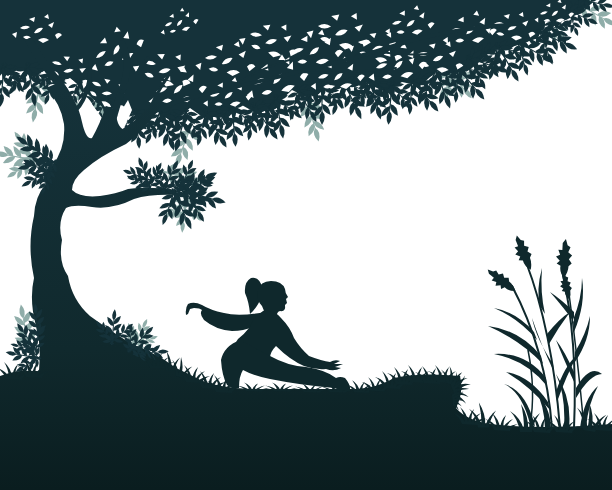
<!DOCTYPE html>
<html lang="en">
<head>
<meta charset="utf-8">
<title>Tai chi under the tree</title>
<style>
:root{--paper:#fff;--leaf:#15323a;--ink:#0f282c;--ground:#0b2022;--mist:#8fada9}
html,body{margin:0;background:var(--paper);overflow:hidden}
svg{display:block;width:612px;height:490px}
.foliage{fill:var(--leaf);stroke:none}
.mist{fill:var(--mist)}
.gaps{fill:var(--paper)}
.figure,.reeds,.grass{fill:var(--ink)}
.line{fill:none;stroke:var(--ink);stroke-linecap:round}
.twig{fill:none;stroke:var(--leaf);stroke-linecap:round}
</style>
</head>
<body>
<svg viewBox="0 0 612 490" role="img" aria-label="Silhouette of a woman practising tai chi beneath a leafy tree beside reeds">
<defs>
<linearGradient id="earth" gradientUnits="userSpaceOnUse" x1="0" y1="90" x2="0" y2="490">
<stop offset="0" stop-color="#15323a"/><stop offset=".65" stop-color="#10292d"/><stop offset="1" stop-color="#0a1d1f"/>
</linearGradient>
<path id="leaf" d="M0 0Q5 -5.5 14 0Q6 5 0 0Z"/>
<g id="sprig">
<path d="M-4 -1L28 -.4V.4L-4 1Z"/>
<use href="#leaf" transform="translate(2 0) rotate(-58)"/>
<use href="#leaf" transform="translate(4 0) rotate(52)"/>
<use href="#leaf" transform="translate(11 0) rotate(-48)"/>
<use href="#leaf" transform="translate(14 0) rotate(46)"/>
<use href="#leaf" transform="translate(20 0) rotate(-38)"/>
<use href="#leaf" transform="translate(22 0) rotate(36)"/>
<use href="#leaf" transform="translate(27 0)"/>
</g>
<g id="spray">
<use href="#sprig" transform="rotate(-42) scale(.8)"/>
<use href="#sprig"/>
<use href="#sprig" transform="rotate(44) scale(.85)"/>
</g>
<g id="glints">
<path d="M0 0Q5 -4 10 -1Q5 3 0 0ZM14 5Q17 -1 23 0Q20 6 14 5ZM3 9Q8 6 11 10Q7 13 3 9ZM28 -3L34 -6 32 0ZM18 12Q24 8 29 12L23 15ZM-8 6L-3 4 -4 10ZM35 7Q39 3 42 7L37 11ZM9 -9L15 -11 14 -6ZM24 -11L28 -14 29 -9Z"/>
</g>
<path id="tuft" d="M0 6Q-3 -2 -9 -5Q-1 -3 3 4Q2 -5 -2 -11Q5 -5 6 4Q7 -4 12 -9Q9 -3 9 4Q12 -2 19 -5Q13 0 12 5Q16 1 24 0Q17 3 16 7Z"/>
<path id="blades" d="M0 4Q-2 -9 -10 -17Q1 -10 4 2Q4 -12 1 -24Q9 -11 8 2Q12 -9 20 -15Q13 -5 12 4Z"/>
<path id="plume" d="M0 2Q-5 -4 -4 -10L-8 -12 -5 -15 -9 -19 -5 -21 -7 -26 -3 -26 -3 -33 0 -37 2 -31 5 -29 3 -24 7 -21 4 -17 7 -13 4 -10Q4 -4 0 2Z"/>
</defs>

<rect width="612" height="490" fill="#fff"/>

<g class="mist" id="pale-leaves">
<use href="#spray" transform="translate(35 160) rotate(190)"/>
<use href="#spray" transform="translate(90 78) rotate(70)"/>
<use href="#sprig" transform="translate(40 82) rotate(100)"/>
<use href="#spray" transform="translate(185 200) rotate(95) scale(.8)"/>
<use href="#sprig" transform="translate(165 172) rotate(15)"/>
<use href="#sprig" transform="translate(190 128) rotate(110)"/>
<use href="#sprig" transform="translate(308 102) rotate(75)"/>
<use href="#spray" transform="translate(448 70) rotate(50) scale(.9)"/>
<use href="#sprig" transform="translate(545 8) rotate(60)"/>
<use href="#sprig" transform="translate(580 5) rotate(30)"/>
<use href="#spray" transform="translate(135 345) rotate(-65) scale(.7)"/>
<use href="#sprig" transform="translate(28 345) rotate(-100)"/>
</g>

<g id="canopy" class="foliage">
<path d="M0 0H590L582 12 566 20 545 22 538 38 515 46 492 50 475 66 455 74 438 70 420 86 402 82 385 92 365 82 345 88 326 84 308 98 292 90 275 106 258 114 240 104 224 116 204 118 190 108 172 122 158 112 143 122 130 112 118 104 108 112 92 98 82 88 70 78 58 84 44 70 34 78 20 68 8 76 0 72Z"/>
<use href="#spray" transform="translate(4 66) rotate(95)"/>
<use href="#spray" transform="translate(28 66) rotate(80)"/>
<use href="#spray" transform="translate(56 74) rotate(110) scale(.8)"/>
<use href="#spray" transform="translate(78 82) rotate(65) scale(.8)"/>
<use href="#spray" transform="translate(108 98) rotate(120) scale(.8)"/>
<use href="#spray" transform="translate(136 112) rotate(85) scale(.9)"/>
<use href="#spray" transform="translate(160 112) rotate(70)"/>
<use href="#spray" transform="translate(186 112) rotate(105)"/>
<use href="#spray" transform="translate(206 112) rotate(60)"/>
<use href="#spray" transform="translate(232 106) rotate(85)"/>
<use href="#spray" transform="translate(254 106) rotate(55)"/>
<use href="#spray" transform="translate(276 98) rotate(80)"/>
<use href="#spray" transform="translate(298 90) rotate(60) scale(.9)"/>
<use href="#spray" transform="translate(322 84) rotate(90)"/>
<use href="#spray" transform="translate(344 82) rotate(65)"/>
<use href="#spray" transform="translate(370 80) rotate(75)"/>
<use href="#spray" transform="translate(392 84) rotate(95)"/>
<use href="#spray" transform="translate(412 80) rotate(50)"/>
<use href="#spray" transform="translate(436 70) rotate(70)"/>
<use href="#spray" transform="translate(458 68) rotate(50)"/>
<use href="#spray" transform="translate(470 58) rotate(20)"/>
<use href="#spray" transform="translate(498 46) rotate(60)"/>
<use href="#spray" transform="translate(518 42) rotate(30)"/>
<use href="#spray" transform="translate(540 32) rotate(25)"/>
<use href="#spray" transform="translate(552 20) rotate(60) scale(.7)"/>
<use href="#spray" transform="translate(568 10) rotate(25) scale(.8)"/>
<use href="#sprig" transform="translate(582 0) rotate(12) scale(.8)"/>
</g>

<g class="gaps" id="light-through-leaves">
<use href="#glints" transform="translate(20 28)"/>
<use href="#glints" transform="translate(52 62) rotate(20)"/>
<use href="#glints" transform="translate(96 58) rotate(-30) scale(1.2)"/>
<use href="#glints" transform="translate(92 82) rotate(30)"/>
<use href="#glints" transform="translate(144 62) rotate(15) scale(1.2)"/>
<use href="#glints" transform="translate(156 92) rotate(-15) scale(1.2)"/>
<use href="#glints" transform="translate(165 26) rotate(-20) scale(.8)"/>
<use href="#glints" transform="translate(205 58) scale(1.2)"/>
<use href="#glints" transform="translate(210 96) rotate(-10)"/>
<use href="#glints" transform="translate(250 34) rotate(12) scale(1.2)"/>
<use href="#glints" transform="translate(254 84) rotate(-20) scale(1.3)"/>
<use href="#glints" transform="translate(292 52) rotate(-10) scale(1.2)"/>
<use href="#glints" transform="translate(318 26) rotate(8) scale(1.3)"/>
<use href="#glints" transform="translate(318 78) rotate(-12) scale(1.1)"/>
<use href="#glints" transform="translate(358 42) rotate(10) scale(1.1)"/>
<use href="#glints" transform="translate(376 68) rotate(-15) scale(1.2)"/>
<use href="#glints" transform="translate(392 24) rotate(-10)"/>
<use href="#glints" transform="translate(418 54) rotate(5) scale(1.1)"/>
<use href="#glints" transform="translate(450 32) rotate(-12) scale(1.1)"/>
<use href="#glints" transform="translate(494 24) rotate(4)"/>
<use href="#glints" transform="translate(540 14) rotate(-10) scale(.8)"/>
<path d="M48 86Q55 80 62 92L66 112Q58 104 48 86ZM78 102Q85 90 92 104L102 118 90 140 80 144Q82 122 78 102ZM118 116L128 100 132 110 124 128 112 136Z"/>
</g>

<g class="twig" id="branches">
<path d="M112 140Q150 108 190 98T290 74T400 44T520 24" stroke-width="4"/>
<path d="M150 108Q160 86 178 62" stroke-width="3"/>
<path d="M230 88Q270 60 320 54M300 72Q350 74 396 68M380 52Q420 58 452 50" stroke-width="2"/>
<path d="M106 148Q112 118 122 90T122 44" stroke-width="7"/>
<path d="M122 92Q136 76 148 58" stroke-width="4"/>
<path d="M80 140Q76 104 58 82T30 42" stroke-width="8"/>
<path d="M76 110Q92 92 90 60" stroke-width="4"/>
</g>

<path id="trunk" fill="url(#earth)" d="M37 385Q43 352 36 326Q29 300 34 278Q27 246 34 216Q35 196 46 184Q41 172 52 166Q66 148 64 124Q61 104 46 88L60 82Q77 98 82 122Q86 140 92 138Q100 124 106 106L116 110Q116 126 124 130Q140 118 154 100L162 104Q146 130 126 144Q100 156 84 170Q72 180 72 190Q80 198 100 196Q116 194 128 189Q148 186 176 190V195Q150 194 134 199Q112 210 92 207Q74 204 66 208Q57 222 62 240Q58 262 68 276Q72 300 90 316Q112 332 132 344Q158 354 176 368Q196 378 215 388Z"/>

<g class="foliage" id="low-foliage">
<use href="#spray" transform="translate(150 188) rotate(-110) scale(.8)"/>
<use href="#spray" transform="translate(164 190) rotate(-65) scale(.8)"/>
<use href="#spray" transform="translate(180 190) rotate(-25)"/>
<use href="#spray" transform="translate(186 192) rotate(15)"/>
<use href="#spray" transform="translate(174 192) rotate(65)"/>
<use href="#sprig" transform="translate(150 180) rotate(-160) scale(.7)"/>
<use href="#spray" transform="translate(54 162) rotate(170) scale(.9)"/>
<use href="#spray" transform="translate(50 170) rotate(150) scale(.8)"/>
<use href="#sprig" transform="translate(50 160) rotate(215)"/>
<use href="#spray" transform="translate(36 350) rotate(-125) scale(.8)"/>
<use href="#spray" transform="translate(38 358) rotate(-170) scale(.8)"/>
<use href="#sprig" transform="translate(38 336) rotate(-95) scale(.8)"/>
<use href="#spray" transform="translate(112 342) rotate(-85) scale(.8)"/>
<use href="#spray" transform="translate(130 350) rotate(-45) scale(.8)"/>
<use href="#sprig" transform="translate(136 354) rotate(-5) scale(.8)"/>
</g>

<path id="ground" fill="url(#earth)" d="M0 376Q20 368 45 372L150 360Q175 366 200 380Q220 388 250 389H355Q378 388 394 378Q420 372 460 376Q464 392 456 408Q466 420 490 424Q540 430 612 424V490H0Z"/>

<g class="grass" id="grass">
<use href="#tuft" x="6" y="373"/><use href="#tuft" x="26" y="371"/>
<use href="#tuft" x="150" y="362"/>
<use href="#blades" transform="translate(166 368) scale(.7)"/>
<use href="#blades" transform="translate(176 373) rotate(15) scale(.7)"/>
<use href="#tuft" x="186" y="376"/><use href="#tuft" x="202" y="382"/><use href="#tuft" x="216" y="386"/>
<use href="#tuft" transform="translate(246 388) scale(1 .5)"/><use href="#tuft" transform="translate(274 388) scale(1 .5)"/><use href="#tuft" transform="translate(304 389) scale(1 .5)"/><use href="#tuft" transform="translate(330 389) scale(1 .5)"/>
<use href="#tuft" transform="translate(354 388) scale(.9 .7)"/><use href="#tuft" transform="translate(370 386) scale(.9 .8)"/>
<use href="#tuft" x="384" y="382"/><use href="#tuft" x="396" y="378"/><use href="#tuft" x="410" y="376"/><use href="#tuft" x="424" y="377"/><use href="#tuft" x="437" y="376"/>
<use href="#tuft" transform="translate(448 377) rotate(18)"/>
<use href="#tuft" transform="translate(456 382) rotate(65)"/>
<use href="#tuft" transform="translate(456 394) rotate(80) scale(.7)"/>
<use href="#blades" transform="translate(478 424) scale(.9)"/>
<use href="#tuft" x="462" y="418"/><use href="#tuft" x="494" y="424"/>
<use href="#blades" transform="translate(520 428)"/>
<use href="#tuft" x="534" y="426"/><use href="#tuft" x="556" y="426"/>
<use href="#blades" transform="translate(584 426) rotate(10)"/>
<use href="#tuft" x="596" y="424"/>
</g>

<g class="figure" id="tai-chi-woman">
<path id="ponytail" d="M263 290Q260 276 251 278Q244 282 245 293Q249 302 250 314Q259 306 262 294Z"/>
<path id="head" d="M258 291Q260 281 271 281Q282 281 285 289Q285 293 288 297L286 299 287 303 285 305Q286 312 280 311Q276 312 277 318L262 322Q266 313 262 306Q256 300 258 291Z"/>
<path id="back-arm" d="M266 312Q238 317 224 313Q210 310 202 305Q194 301 188 304Q185 308 186 315L188 314 190 309 194 308Q200 308 202 310Q199 314 204 320Q216 330 232 331Q244 331 252 327Z"/>
<path id="torso" d="M263 311Q274 309 281 318Q290 327 294 338Q300 348 309 356Q322 361 330 362Q335 359 340 361L334 364 343 364 335 367 341 368Q334 372 326 369Q315 370 304 366Q290 360 276 346Q270 352 270 358L238 362Q232 346 238 339Q250 330 254 318Z"/>
<path id="legs" d="M240 340Q224 346 221 360Q222 376 227 385L232 388H239Q239 376 243 370Q254 376 270 379Q300 385 334 388L340 390 350 391Q351 385 345 378Q340 376 336 378Q326 370 306 367Q288 366 270 356Z"/>
</g>

<g id="reeds" class="reeds">
<g class="line" stroke-width="2">
<path d="M552 428Q546 350 512 286"/>
<path d="M560 428Q552 330 526 262"/>
<path d="M574 428Q578 340 562 270"/>
<path d="M584 428Q578 360 568 286" stroke-width="1.5"/>
<path d="M530 426Q536 390 528 350" stroke-width="1.5"/>
</g>
<use href="#plume" transform="translate(514 290) rotate(-52) scale(.9)"/>
<use href="#plume" transform="translate(530 268) rotate(-22) scale(.95)"/>
<use href="#plume" transform="translate(564 276) rotate(3)"/>
<use href="#plume" transform="translate(569 298) rotate(-12) scale(.7)"/>
<path d="M534 332Q516 312 494 308Q518 318 537 340ZM541 356Q520 330 488 326Q520 340 543 364ZM546 378Q526 352 494 354Q526 360 547 386ZM548 402Q530 376 506 372Q530 386 550 410Z"/>
<path d="M540 306Q536 290 542 268Q540 292 545 314ZM547 334Q560 318 570 312Q558 328 549 344ZM553 364Q536 338 532 318Q540 342 554 372ZM556 392Q564 366 578 354Q566 376 557 402Z"/>
<path d="M573 320Q582 298 582 278Q586 304 574 332ZM574 312Q562 300 550 292Q564 308 574 322ZM575 352Q586 334 590 316Q590 340 575 362ZM576 388Q590 364 602 374Q590 374 576 398ZM575 374Q564 350 556 340Q564 360 575 384Z"/>
<path d="M530 424Q522 392 504 384Q526 390 535 426ZM564 428Q566 396 556 374Q572 398 569 428ZM580 428Q584 398 598 386Q588 404 586 428ZM545 428Q544 404 536 392Q550 406 551 428Z"/>
</g>
</svg>
</body>
</html>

Exercise objective >> Pull out all lines containing the word "blades" from the entries above.

Final answer >>
<path id="blades" d="M0 4Q-2 -9 -10 -17Q1 -10 4 2Q4 -12 1 -24Q9 -11 8 2Q12 -9 20 -15Q13 -5 12 4Z"/>
<use href="#blades" transform="translate(166 368) scale(.7)"/>
<use href="#blades" transform="translate(176 373) rotate(15) scale(.7)"/>
<use href="#blades" transform="translate(478 424) scale(.9)"/>
<use href="#blades" transform="translate(520 428)"/>
<use href="#blades" transform="translate(584 426) rotate(10)"/>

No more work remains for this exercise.